Parallel Presents - The Art of Pierre Huyghe
Author: Amelia Barikin (Ed.)
Publisher: The MIT Press
Over the past two decades, French artist Pierre Huyghe has produced an extraordinary body of work in constant dialogue with temporality. Investigating the possibility of a hypothetical mode of timekeeping--“parallel presents”-- Huyghe has researched the architecture of the incomplete, directed a puppet opera, founded a temporary school, established a pirate television station, staged celebrations, scripted scenarios, and journeyed to Antarctica in search of a mythological penguin. In this first book-length art historical examination of Huyghe and his work, Amelia Barikin traces the artist’s continual negotiation with the time codes of contemporary society. Offering detailed analyses of Huyghe’s works and drawing on extensive interviews with Huyghe and his associates, Barikin finds in Huyghe’s projects an alternate way of thinking about history--a “topological historicity” that deprograms (or reprograms) temporal formats.

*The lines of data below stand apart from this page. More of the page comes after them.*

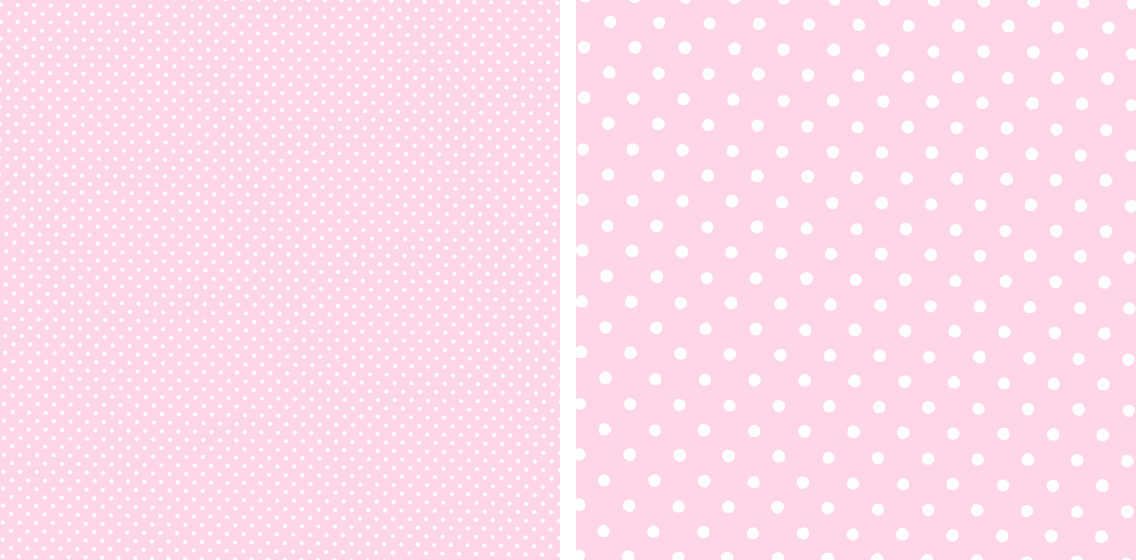
Left: the whole. Right: its middle third, enlarged.
Write a WebGL 2 fragment shader that draws this pattern.

```glsl
#version 300 es
precision highp float;
// White pin dots on pale pink, in staggered rows tilted slightly clockwise.
// Two interleaved rectangular lattices give the stagger; layered sines make
// each dot a little uneven in position, size and outline.

#define PITCH vec2(0.02965, 0.03031)  // spacing within one lattice
#define ANCHOR vec2(0.3385, 0.6387)   // centre of one dot
#define TILT 0.0125                   // clockwise turn, radians
#define DOT_RADIUS 0.00368
#define JITTER 0.00035                // wander of dot centres
#define SIZE_VARIATION 0.04
#define OUTLINE_WOBBLE 0.05
#define PINK vec3(1.0, 0.835, 0.91)
#define WHITE vec3(1.0, 0.995, 0.995)

uniform vec2 u_resolution;
out vec4 fragColor;

// Smooth-free pseudo-random value in 0..1 for a lattice cell.
float cellHash(vec2 cell) {
    return fract(sin(dot(cell, vec2(12.99, 78.23))) * 437.58);
}

// Signed distance to the nearest dot of the lattice shifted by 'shift' cells.
float dotLattice(vec2 p, vec2 shift) {
    vec2 cell = floor(p / PITCH - shift + 0.5) + shift;
    vec2 random = vec2(cellHash(cell), cellHash(cell + 41.5));
    vec2 offset = p - cell * PITCH - (random - 0.5) * 2.0 * JITTER;

    // Uneven outline from two angular waves.
    float angle = atan(offset.y, offset.x + 1e-7);
    float phase = 6.2832 * random.x;
    float wobble = 0.6 * sin(3.0 * angle + phase) + 0.4 * sin(5.0 * angle - 2.0 * phase);
    float size = 1.0 + SIZE_VARIATION * (2.0 * random.y - 1.0) + OUTLINE_WOBBLE * wobble;
    return length(offset) - DOT_RADIUS * size;
}

void main() {
    float shortSide = min(u_resolution.x, u_resolution.y);
    vec2 p = gl_FragCoord.xy / shortSide - ANCHOR;

    // Turn into the lattice frame.
    float c = cos(TILT), s = sin(TILT);
    p = vec2(c * p.x - s * p.y, s * p.x + c * p.y);

    // Whole-cell dots and the half-cell dots between them.
    float dist = min(dotLattice(p, vec2(0.0)), dotLattice(p, vec2(0.5)));

    float edge = 0.7 / shortSide;
    float coverage = 1.0 - smoothstep(-edge, edge, dist);
    fragColor = vec4(mix(PINK, WHITE, coverage), 1.0);
}
```
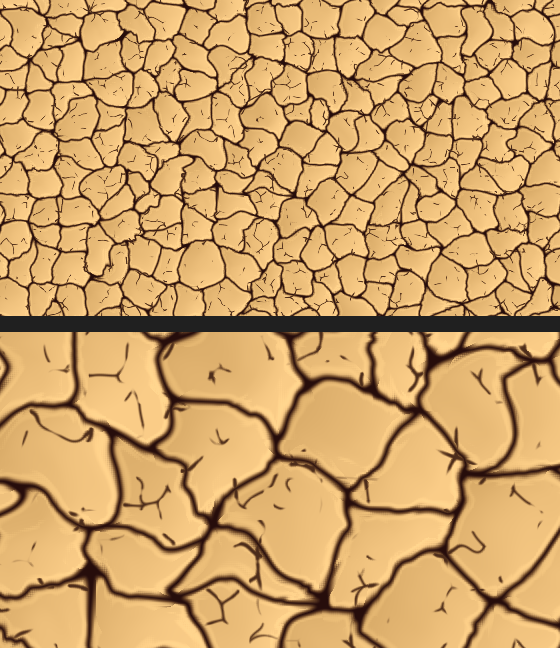
Top, the full canvas; bottom, a detail of the centre.
Give the GLSL for this texture, as a Shadertoy shader.

```glsl
// Dry cracked earth: a warped Voronoi pattern forms the clods and the main
// cracks, each clod is lit by a slanted gradient, and a finer Voronoi net,
// broken up by noise, leaves short hairline cracks and specks.

const float CLODS_PER_HEIGHT = 10.3;
const vec3 SOIL_SHADE = vec3(0.83, 0.65, 0.39);
const vec3 SOIL_LIGHT = vec3(0.98, 0.80, 0.53);
const vec3 CRACK_SIDE = vec3(0.45, 0.30, 0.17);
const vec3 CRACK_CORE = vec3(0.15, 0.05, 0.045);

vec2 hash2(vec2 p) {
    vec3 q = fract(p.xyx * vec3(0.1031, 0.1030, 0.0973));
    q += dot(q, q.yzx + 33.33);
    return fract((q.xx + q.yz) * q.zy);
}

// Smooth value noise with two channels, each from 0 to 1
vec2 noise2(vec2 p) {
    vec2 cell = floor(p), f = fract(p);
    f = f * f * (3.0 - 2.0 * f);
    vec2 low = mix(hash2(cell), hash2(cell + vec2(1, 0)), f.x);
    vec2 high = mix(hash2(cell + vec2(0, 1)), hash2(cell + vec2(1, 1)), f.x);
    return mix(low, high, f.y);
}

vec2 warp(vec2 p, float frequency, float amount) {
    return p + (noise2(p * frequency + 40.0) - 0.5) * amount;
}

vec2 seedOffset(vec2 cell, float jitter) {
    return 0.5 + (hash2(cell + 100.0) - 0.5) * jitter;
}

// Returns x: distance to the border with rounded corners, yz: vector from seed;
// normal is the direction of the closest border
vec3 voronoi(vec2 p, float jitter, float sharpness, out vec2 normal) {
    vec2 cell = floor(p), f = fract(p);
    vec2 nearest = vec2(8.0), nearestCell = vec2(0.0);
    for (int y = -1; y <= 1; y++)
    for (int x = -1; x <= 1; x++) {
        vec2 g = vec2(x, y);
        vec2 r = g + seedOffset(cell + g, jitter) - f;
        if (dot(r, r) < dot(nearest, nearest)) {
            nearest = r;
            nearestCell = g;
        }
    }
    float sum = 0.0, closest = 8.0;
    for (int y = -2; y <= 2; y++)
    for (int x = -2; x <= 2; x++) {
        vec2 g = nearestCell + vec2(x, y);
        vec2 across = g + seedOffset(cell + g, jitter) - f - nearest;
        if (dot(across, across) > 0.0001) {
            vec2 direction = normalize(across);
            float border = dot(nearest + 0.5 * across, direction);
            sum += exp(-sharpness * border);
            if (border < closest) {
                closest = border;
                normal = direction;
            }
        }
    }
    return vec3(-log(sum + 1e-12) / sharpness, -nearest);
}

// How much the warp stretches space along a direction, to keep widths even
float stretch(vec2 bent, vec2 direction, float pixel) {
    vec2 slope = vec2(dot(direction, dFdx(bent)), dot(direction, dFdy(bent)));
    return max(length(slope) / pixel, 0.3);
}

// Short thin cracks where the patch noise is high, cut into dashes and specks
float hairlines(vec2 p, float scale, float mainDistance, float pixel) {
    vec2 bent = warp(p * scale, 1.9, 0.42), normal = vec2(1, 0);
    float border = voronoi(bent, 0.95, 50.0, normal).x / stretch(bent, normal, pixel);
    float taper = smoothstep(0.52, 0.66, noise2(p * 3.3 + 17.0).x);
    taper *= smoothstep(0.28, 0.48, noise2(p * 8.0 + 61.0).y);
    float width = mix(0.022, 0.011, smoothstep(0.03, 0.24, mainDistance)) * taper;
    float line = 1.0 - smoothstep(width - 0.017, width + 0.017, border);
    return line * taper * 0.80;
}

vec3 soilColor(vec2 fromSeed, float tint) {
    float light = 0.65 + 0.72 * dot(fromSeed, vec2(0.83, -0.56));
    return mix(SOIL_SHADE, SOIL_LIGHT, clamp(light + 0.1 * (tint - 0.5), 0.0, 1.0));
}

vec3 crackColor(vec3 soil, float depth) {
    vec3 side = mix(soil, CRACK_SIDE, clamp(depth / 0.6, 0.0, 1.0));
    return mix(side, CRACK_CORE, clamp((depth - 0.6) / 0.4, 0.0, 1.0));
}

void mainImage(out vec4 fragColor, in vec2 fragCoord) {
    vec2 p = fragCoord / iResolution.y * CLODS_PER_HEIGHT;
    float pixel = CLODS_PER_HEIGHT / iResolution.y;

    // Clods with wavy, slightly ragged outlines
    vec2 bent = warp(warp(p, 1.4, 0.48), 3.6, 0.16), normal = vec2(1, 0);
    bent = warp(bent, 9.0, 0.04);
    vec3 clod = voronoi(bent, 0.86, 26.0, normal);
    float border = clod.x / stretch(bent, normal, pixel);
    vec3 color = soilColor(clod.yz, noise2(p * 1.7).y);

    // Pale rim beside the main cracks
    float rim = smoothstep(0.05, 0.08, border) * (1.0 - smoothstep(0.08, 0.13, border));
    color += rim * vec3(0.04, 0.04, 0.03);

    // Main cracks and hairlines
    float mainCrack = 1.0 - smoothstep(-0.010, max(0.060, 1.4 * pixel), border);
    float depth = max(mainCrack, hairlines(p, 2.0, border, pixel));
    fragColor = vec4(crackColor(color, depth), 1.0);
}
```
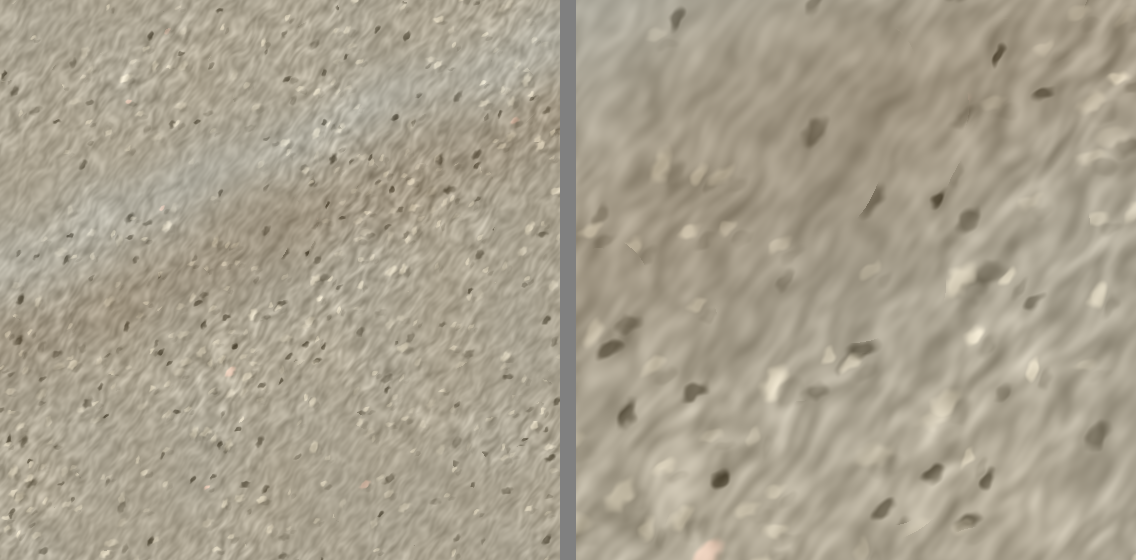
Left: the whole. Right: its middle third, enlarged.
This texture is drawn by a WebGL 2 fragment shader. Its source:

```glsl
#version 300 es
precision highp float;

#define BASE_COLOR vec3(0.662, 0.632, 0.562)
#define GRAIN_ANGLE 0.95
#define GRAIN_SCALE vec2(27.0, 64.0)
#define GRAIN_CONTRAST 0.14
#define CHIP_CELLS 31.0
#define CHIP_BRIGHTNESS 0.15
#define STONE_CELLS 25.0
#define STONE_DARKNESS 0.27
#define STONE_ANGLE 0.75
#define BAND_SLOPE 0.41
#define BAND_HEIGHT 0.39
#define BAND_CONTRAST 0.055

uniform vec2 u_resolution;
out vec4 fragColor;

float hash(vec2 p) {
    return fract(sin(dot(p, vec2(127.1, 311.7))) * 43758.55);
}

vec2 gradientAt(vec2 cell) {
    float angle = 6.2832 * hash(cell);
    return vec2(cos(angle), sin(angle));
}

// Gradient noise, centred on zero
float noise(vec2 p) {
    vec2 i = floor(p), f = fract(p);
    vec2 w = f * f * f * (f * (f * 6.0 - 15.0) + 10.0);
    vec2 e = vec2(0.0, 1.0);
    float a = dot(gradientAt(i), f);
    float b = dot(gradientAt(i + e.yx), f - e.yx);
    float c = dot(gradientAt(i + e.xy), f - e.xy);
    float d = dot(gradientAt(i + e.yy), f - e.yy);
    return mix(mix(a, b, w.x), mix(c, d, w.x), w.y);
}

// Coordinates along and across a direction
vec2 alongAcross(vec2 p, float angle) {
    float c = cos(angle), s = sin(angle);
    return vec2(c * p.x + s * p.y, c * p.y - s * p.x);
}

// Scattered soft ellipses: x = strength, y = random tint value
vec2 pebbles(vec2 p, float cells, float chance, float seed) {
    vec2 home = floor(p * cells);
    vec2 result = vec2(0.0);
    for (int y = -1; y <= 1; y++) {
        for (int x = -1; x <= 1; x++) {
            vec2 cell = home + vec2(x, y);
            vec2 key = cell + seed;
            if (hash(key) > chance) continue;
            vec2 centre = (cell + vec2(hash(key + 17.3), hash(key + 41.9))) / cells;
            float angle = STONE_ANGLE + 1.1 * (hash(key + 63.1) - 0.5);
            vec2 q = alongAcross(p - centre, angle);
            float size = hash(key + 87.7);
            vec2 radius = mix(vec2(0.007, 0.0035), vec2(0.0135, 0.0075), size * size);
            float strength = mix(0.3, 1.0, hash(key + 109.3));
            float cover = strength * (1.0 - smoothstep(0.45, 1.2, length(q / radius)));
            if (cover > result.x) result = vec2(cover, hash(key + 131.9));
        }
    }
    return result;
}

void main() {
    vec2 uv = gl_FragCoord.xy / u_resolution.y;

    // Broad diagonal shading: a brown hollow beneath a pale cool ridge
    float height = uv.y - BAND_HEIGHT - BAND_SLOPE * uv.x + 0.05 * noise(uv * 5.0);
    float hollow = exp(-pow((height + 0.01) / 0.085, 2.0));
    float ridge = exp(-pow((height - 0.14) / 0.065, 2.0));
    float patches = noise(uv * 4.0 + 9.0) + 0.6 * noise(uv * 11.0 + 31.0);
    float tone = BAND_CONTRAST * (0.65 * ridge - hollow) + 0.03 * patches + 0.012;

    // Streaky grain, slightly bent and rougher in places
    vec2 bend = vec2(noise(uv * 24.0 + 5.0), noise(uv * 24.0 + 53.0));
    vec2 streak = alongAcross(uv + 0.008 * bend, GRAIN_ANGLE) * GRAIN_SCALE;
    float grain = noise(streak) + 0.75 * noise(streak * 2.1 + 37.0);
    float roughness = clamp(0.95 + 0.6 * patches, 0.6, 1.4);
    tone += GRAIN_CONTRAST * roughness * grain;

    // Pale chips with a shaded side, and dark stones, in loose clusters
    vec2 ragged = uv + 0.0035 * vec2(noise(uv * 120.0), noise(uv * 120.0 + 71.0));
    float quiet = smoothstep(0.1, 0.45, height);
    float crowd = clamp(0.4 + 0.5 * patches - 0.2 * quiet, 0.08, 0.75);
    vec2 chip = pebbles(ragged, CHIP_CELLS, crowd, 3.7);
    float shade = pebbles(ragged - vec2(0.008, -0.006), CHIP_CELLS, crowd, 3.7).x;
    float stone = pebbles(ragged, STONE_CELLS, 0.75 * crowd, 211.3).x;
    tone += CHIP_BRIGHTNESS * chip.x - 0.08 * shade * (1.0 - chip.x);
    tone -= STONE_DARKNESS * stone * (1.0 - 0.7 * chip.x);

    // Tints: cool ridge, warm hollow, cream chips and a few reddish ones
    vec3 color = BASE_COLOR + tone;
    color += vec3(-0.014, 0.0, 0.016) * (ridge + 0.5 * noise(uv * 7.0 + 83.0));
    color += vec3(0.008, -0.002, -0.006) * hollow;
    color += vec3(0.012, 0.006, -0.012) * chip.x;
    color += vec3(0.05, -0.04, -0.03) * chip.x * step(0.96, chip.y);

    fragColor = vec4(clamp(color, 0.0, 1.0), 1.0);
}
```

Huyghe once said, “It is through the montage, the way we combine and relate images, that we can create a representation of an event that is perhaps more precise than the event itself.”
Barikin offers pioneering analyses of Huyghe’s lesser-known early works as well as sustained readings of later, critically acclaimed projects, including No Ghost Just a Shell (2000), L’Expédition scintillante (2002), and A Journey That Wasn’t (2005). She emphasizes Huyghe’s concepts of “freed time” and “the open present,” in which anything might happen.
Bringing together an eclectic array of subjects and characters--from moon walking to situationist practices, from Snow White to Gilles Deleuze--Parallel Presents offers a highly original account of the driving forces behind Huyghe’s work